Task details: In the records, find each line where "none" occurs, and copy it.

Extracted records:
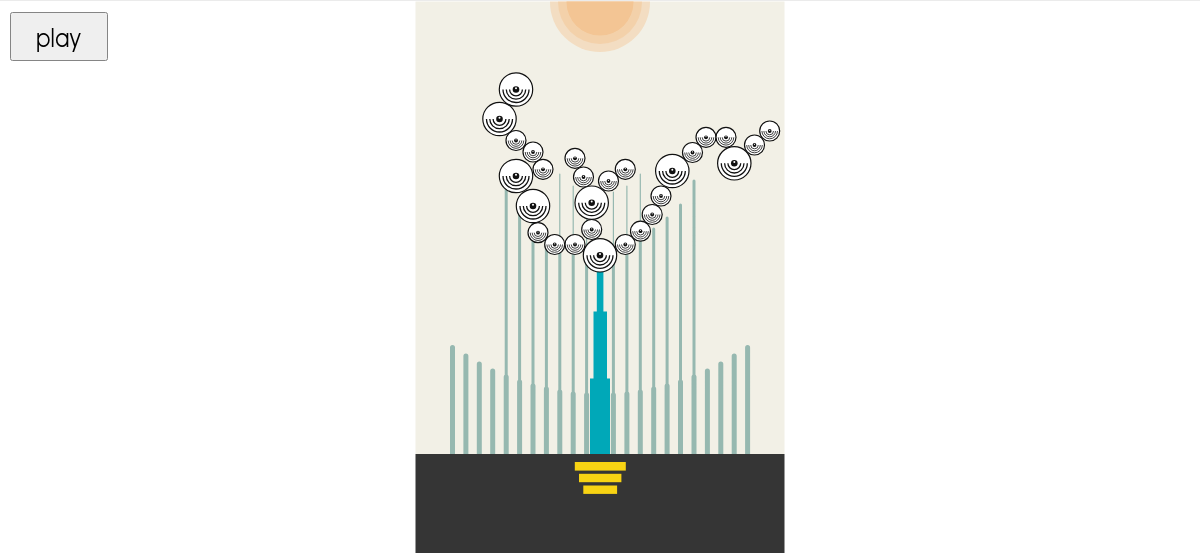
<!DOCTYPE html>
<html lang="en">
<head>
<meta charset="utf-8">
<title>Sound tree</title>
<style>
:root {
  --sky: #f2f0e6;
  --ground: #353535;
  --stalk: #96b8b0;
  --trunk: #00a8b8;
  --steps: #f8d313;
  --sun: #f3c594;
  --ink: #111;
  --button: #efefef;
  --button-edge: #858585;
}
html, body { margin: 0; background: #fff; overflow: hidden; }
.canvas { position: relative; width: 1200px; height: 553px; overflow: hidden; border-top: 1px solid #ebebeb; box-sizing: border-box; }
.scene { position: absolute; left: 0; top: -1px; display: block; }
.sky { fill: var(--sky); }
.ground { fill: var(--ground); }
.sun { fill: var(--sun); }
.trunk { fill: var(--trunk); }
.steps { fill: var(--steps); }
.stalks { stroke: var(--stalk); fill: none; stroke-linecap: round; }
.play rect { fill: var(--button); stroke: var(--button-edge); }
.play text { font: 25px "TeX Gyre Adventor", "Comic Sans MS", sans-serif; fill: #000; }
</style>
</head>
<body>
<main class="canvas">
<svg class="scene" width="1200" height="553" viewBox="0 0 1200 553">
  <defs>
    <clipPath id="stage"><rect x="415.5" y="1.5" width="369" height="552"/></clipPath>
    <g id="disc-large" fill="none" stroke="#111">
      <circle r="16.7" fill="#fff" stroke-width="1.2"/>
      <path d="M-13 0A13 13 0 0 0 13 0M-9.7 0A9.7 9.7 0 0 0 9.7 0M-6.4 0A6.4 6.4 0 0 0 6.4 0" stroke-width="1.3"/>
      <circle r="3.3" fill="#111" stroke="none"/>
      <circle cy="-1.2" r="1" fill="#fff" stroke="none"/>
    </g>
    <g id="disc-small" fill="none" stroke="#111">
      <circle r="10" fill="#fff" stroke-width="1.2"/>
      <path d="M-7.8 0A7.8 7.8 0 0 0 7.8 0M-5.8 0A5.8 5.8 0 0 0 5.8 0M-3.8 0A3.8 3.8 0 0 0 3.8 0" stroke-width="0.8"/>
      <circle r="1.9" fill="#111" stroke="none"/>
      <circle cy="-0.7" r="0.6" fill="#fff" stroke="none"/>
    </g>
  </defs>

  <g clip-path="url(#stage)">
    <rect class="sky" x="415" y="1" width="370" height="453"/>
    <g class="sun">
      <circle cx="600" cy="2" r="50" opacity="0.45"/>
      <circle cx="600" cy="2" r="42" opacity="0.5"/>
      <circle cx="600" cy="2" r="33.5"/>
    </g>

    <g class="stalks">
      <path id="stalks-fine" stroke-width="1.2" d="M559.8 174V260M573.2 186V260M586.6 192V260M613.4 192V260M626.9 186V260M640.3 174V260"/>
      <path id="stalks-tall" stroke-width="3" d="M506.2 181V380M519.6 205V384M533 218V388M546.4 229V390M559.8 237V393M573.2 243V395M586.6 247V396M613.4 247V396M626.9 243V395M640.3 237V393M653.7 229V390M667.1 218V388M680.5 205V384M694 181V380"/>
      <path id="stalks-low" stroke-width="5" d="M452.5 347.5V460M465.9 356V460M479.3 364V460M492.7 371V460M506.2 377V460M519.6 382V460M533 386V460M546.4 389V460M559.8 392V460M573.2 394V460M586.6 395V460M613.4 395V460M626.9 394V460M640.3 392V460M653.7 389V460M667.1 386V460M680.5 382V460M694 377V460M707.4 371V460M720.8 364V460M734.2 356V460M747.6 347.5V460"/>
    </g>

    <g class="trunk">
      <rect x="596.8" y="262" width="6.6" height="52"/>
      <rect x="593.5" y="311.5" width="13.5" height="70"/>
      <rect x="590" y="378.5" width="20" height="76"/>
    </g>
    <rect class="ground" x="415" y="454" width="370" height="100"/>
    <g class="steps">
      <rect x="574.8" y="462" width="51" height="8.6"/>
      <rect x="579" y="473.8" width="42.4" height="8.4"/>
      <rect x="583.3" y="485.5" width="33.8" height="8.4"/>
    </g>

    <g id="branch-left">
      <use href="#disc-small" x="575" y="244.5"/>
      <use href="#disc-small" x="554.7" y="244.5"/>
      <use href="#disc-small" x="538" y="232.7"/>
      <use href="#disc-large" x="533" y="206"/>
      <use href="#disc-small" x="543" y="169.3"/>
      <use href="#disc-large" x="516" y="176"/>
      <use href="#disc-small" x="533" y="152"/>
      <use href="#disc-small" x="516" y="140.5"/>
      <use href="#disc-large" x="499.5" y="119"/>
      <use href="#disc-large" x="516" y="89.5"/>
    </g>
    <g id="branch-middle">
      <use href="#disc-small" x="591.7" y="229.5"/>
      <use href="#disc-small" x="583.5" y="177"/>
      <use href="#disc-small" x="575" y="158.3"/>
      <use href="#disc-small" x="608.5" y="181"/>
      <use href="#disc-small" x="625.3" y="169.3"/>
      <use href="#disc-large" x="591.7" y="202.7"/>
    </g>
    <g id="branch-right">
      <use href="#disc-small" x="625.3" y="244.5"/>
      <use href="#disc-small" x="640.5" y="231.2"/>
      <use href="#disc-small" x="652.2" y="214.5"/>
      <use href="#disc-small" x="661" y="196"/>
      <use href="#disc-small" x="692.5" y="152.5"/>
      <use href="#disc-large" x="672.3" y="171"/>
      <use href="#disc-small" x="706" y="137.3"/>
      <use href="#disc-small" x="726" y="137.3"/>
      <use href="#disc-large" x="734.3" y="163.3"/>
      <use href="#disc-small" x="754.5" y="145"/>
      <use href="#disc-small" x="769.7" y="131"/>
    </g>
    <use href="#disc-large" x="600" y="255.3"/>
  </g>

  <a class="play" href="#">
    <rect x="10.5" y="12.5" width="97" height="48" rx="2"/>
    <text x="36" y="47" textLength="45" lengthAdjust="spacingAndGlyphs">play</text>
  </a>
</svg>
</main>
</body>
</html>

Exercise output:
.stalks { stroke: var(--stalk); fill: none; stroke-linecap: round; }
    <g id="disc-large" fill="none" stroke="#111">
      <circle r="3.3" fill="#111" stroke="none"/>
      <circle cy="-1.2" r="1" fill="#fff" stroke="none"/>
    <g id="disc-small" fill="none" stroke="#111">
      <circle r="1.9" fill="#111" stroke="none"/>
      <circle cy="-0.7" r="0.6" fill="#fff" stroke="none"/>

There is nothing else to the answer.